When I was a junior in high school, 15″ of windblown snow fell on my hometown of Iowa City April 8th and 9th, 1973. School was closed for 3 days, simply unheard of during April. My memories of the whiteout revolve around the warmth leading up to the storm. It was so nice the day prior to the snow, I had camped out with friends at the Coralville Reservoir. That night the wind picked up, the temperature plummeted and a cold rain began to fall. By daybreak Sunday it was freezing and by flashlight I packed up, drove home and went back to a warm bed. Several hours later I woke up to the voice of my mother telling me to look outside, it was snowing hard and the flakes were big as silver dollars. Shocked, we shrugged it off knowing full well it was April and it wouldn’t last long.
When the last flake fell two days later, I had witnessed the blizzard of 1973, one of the most unusual snowstorms in Iowa history, During the dead of winter it would have been one of the state’s most severe winter storms. But three weeks into spring, the blast of cold, wind, and snow was unparalleled. A blizzard of such magnitude that a comparable storm may not occur for centuries.
In every way, it was Iowa’s perfect storm because so many ingredients had to come together in just the right way. Record cold had to be in place. Vast amounts of moisture had to be available and the storm would have to deepen and move along a precise track.
Improbable as it was, everything gelled the morning of April 8th, 1973. The snow grew heavier as the day progressed and when winds reached 65 mph that night, more than a foot of snow and 5-10 foot drifts left most of Iowa paralyzed.
By the time the storm blew itself out, the only part of Iowa unscathed was the far southeast (including the Quad Cities). The cut-off line was sharp. Maquoketa picked up 16.2″, while Clinton less than 25 miles to the southeast picked up an inch. Dubuque 40 miles north racked up 19.2″.
Snow removal was a major task with most state and city plows dismantled for the season. Once the plows were reassembled, the wet heavy nature of the snow made plowing even more difficult. Conditions were so bad I-80 was closed and for a time no roads were open in or out of Iowa City. Many rural roads were drifted shut or down to a single lane for up to 5 days.

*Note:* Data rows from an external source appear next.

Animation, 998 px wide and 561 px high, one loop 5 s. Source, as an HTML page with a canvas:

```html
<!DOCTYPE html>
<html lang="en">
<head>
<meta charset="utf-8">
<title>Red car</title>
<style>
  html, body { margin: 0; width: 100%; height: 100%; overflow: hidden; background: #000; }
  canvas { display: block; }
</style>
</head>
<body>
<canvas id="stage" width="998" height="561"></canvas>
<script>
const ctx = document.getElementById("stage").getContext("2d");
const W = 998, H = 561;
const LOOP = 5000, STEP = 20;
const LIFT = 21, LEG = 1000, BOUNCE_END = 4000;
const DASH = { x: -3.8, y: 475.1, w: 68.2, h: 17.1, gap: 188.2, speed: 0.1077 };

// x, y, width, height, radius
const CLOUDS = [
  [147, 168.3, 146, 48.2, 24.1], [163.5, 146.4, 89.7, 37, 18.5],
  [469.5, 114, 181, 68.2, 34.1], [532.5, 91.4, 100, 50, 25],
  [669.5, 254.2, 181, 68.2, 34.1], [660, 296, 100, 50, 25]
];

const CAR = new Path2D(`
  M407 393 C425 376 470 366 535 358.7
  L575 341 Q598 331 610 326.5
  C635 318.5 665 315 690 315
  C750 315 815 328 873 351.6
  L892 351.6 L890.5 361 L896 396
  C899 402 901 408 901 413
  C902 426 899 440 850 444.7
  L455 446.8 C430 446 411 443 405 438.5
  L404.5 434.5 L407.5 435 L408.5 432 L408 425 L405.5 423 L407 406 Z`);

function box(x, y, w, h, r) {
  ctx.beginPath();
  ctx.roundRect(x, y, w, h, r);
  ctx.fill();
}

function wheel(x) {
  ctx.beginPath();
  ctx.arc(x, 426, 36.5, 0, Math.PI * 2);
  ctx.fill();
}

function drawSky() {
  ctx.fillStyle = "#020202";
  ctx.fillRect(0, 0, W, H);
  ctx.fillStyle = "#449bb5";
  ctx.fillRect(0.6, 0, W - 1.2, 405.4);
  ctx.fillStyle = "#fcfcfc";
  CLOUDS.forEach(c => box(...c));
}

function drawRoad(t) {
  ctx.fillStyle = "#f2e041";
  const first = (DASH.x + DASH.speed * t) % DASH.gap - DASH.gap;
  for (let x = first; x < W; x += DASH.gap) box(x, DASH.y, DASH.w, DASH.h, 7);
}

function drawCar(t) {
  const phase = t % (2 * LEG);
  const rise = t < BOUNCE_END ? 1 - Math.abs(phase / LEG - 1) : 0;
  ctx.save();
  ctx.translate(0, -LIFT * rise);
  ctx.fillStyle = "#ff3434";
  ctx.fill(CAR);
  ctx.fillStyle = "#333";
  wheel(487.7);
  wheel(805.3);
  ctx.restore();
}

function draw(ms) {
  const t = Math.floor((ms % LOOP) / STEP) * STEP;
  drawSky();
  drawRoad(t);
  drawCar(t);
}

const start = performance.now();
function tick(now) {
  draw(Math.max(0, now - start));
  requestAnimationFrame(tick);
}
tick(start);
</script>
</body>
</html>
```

There were fourteen weather related deaths in Iowa. 200,000 turkeys and 100,000 head of cattle were also killed in the storm. Livestock and poultry loses alone were measured at 20 million dollars. It was a blizzard for the ages and one I’ll always remember as Iowa’s perfect storm!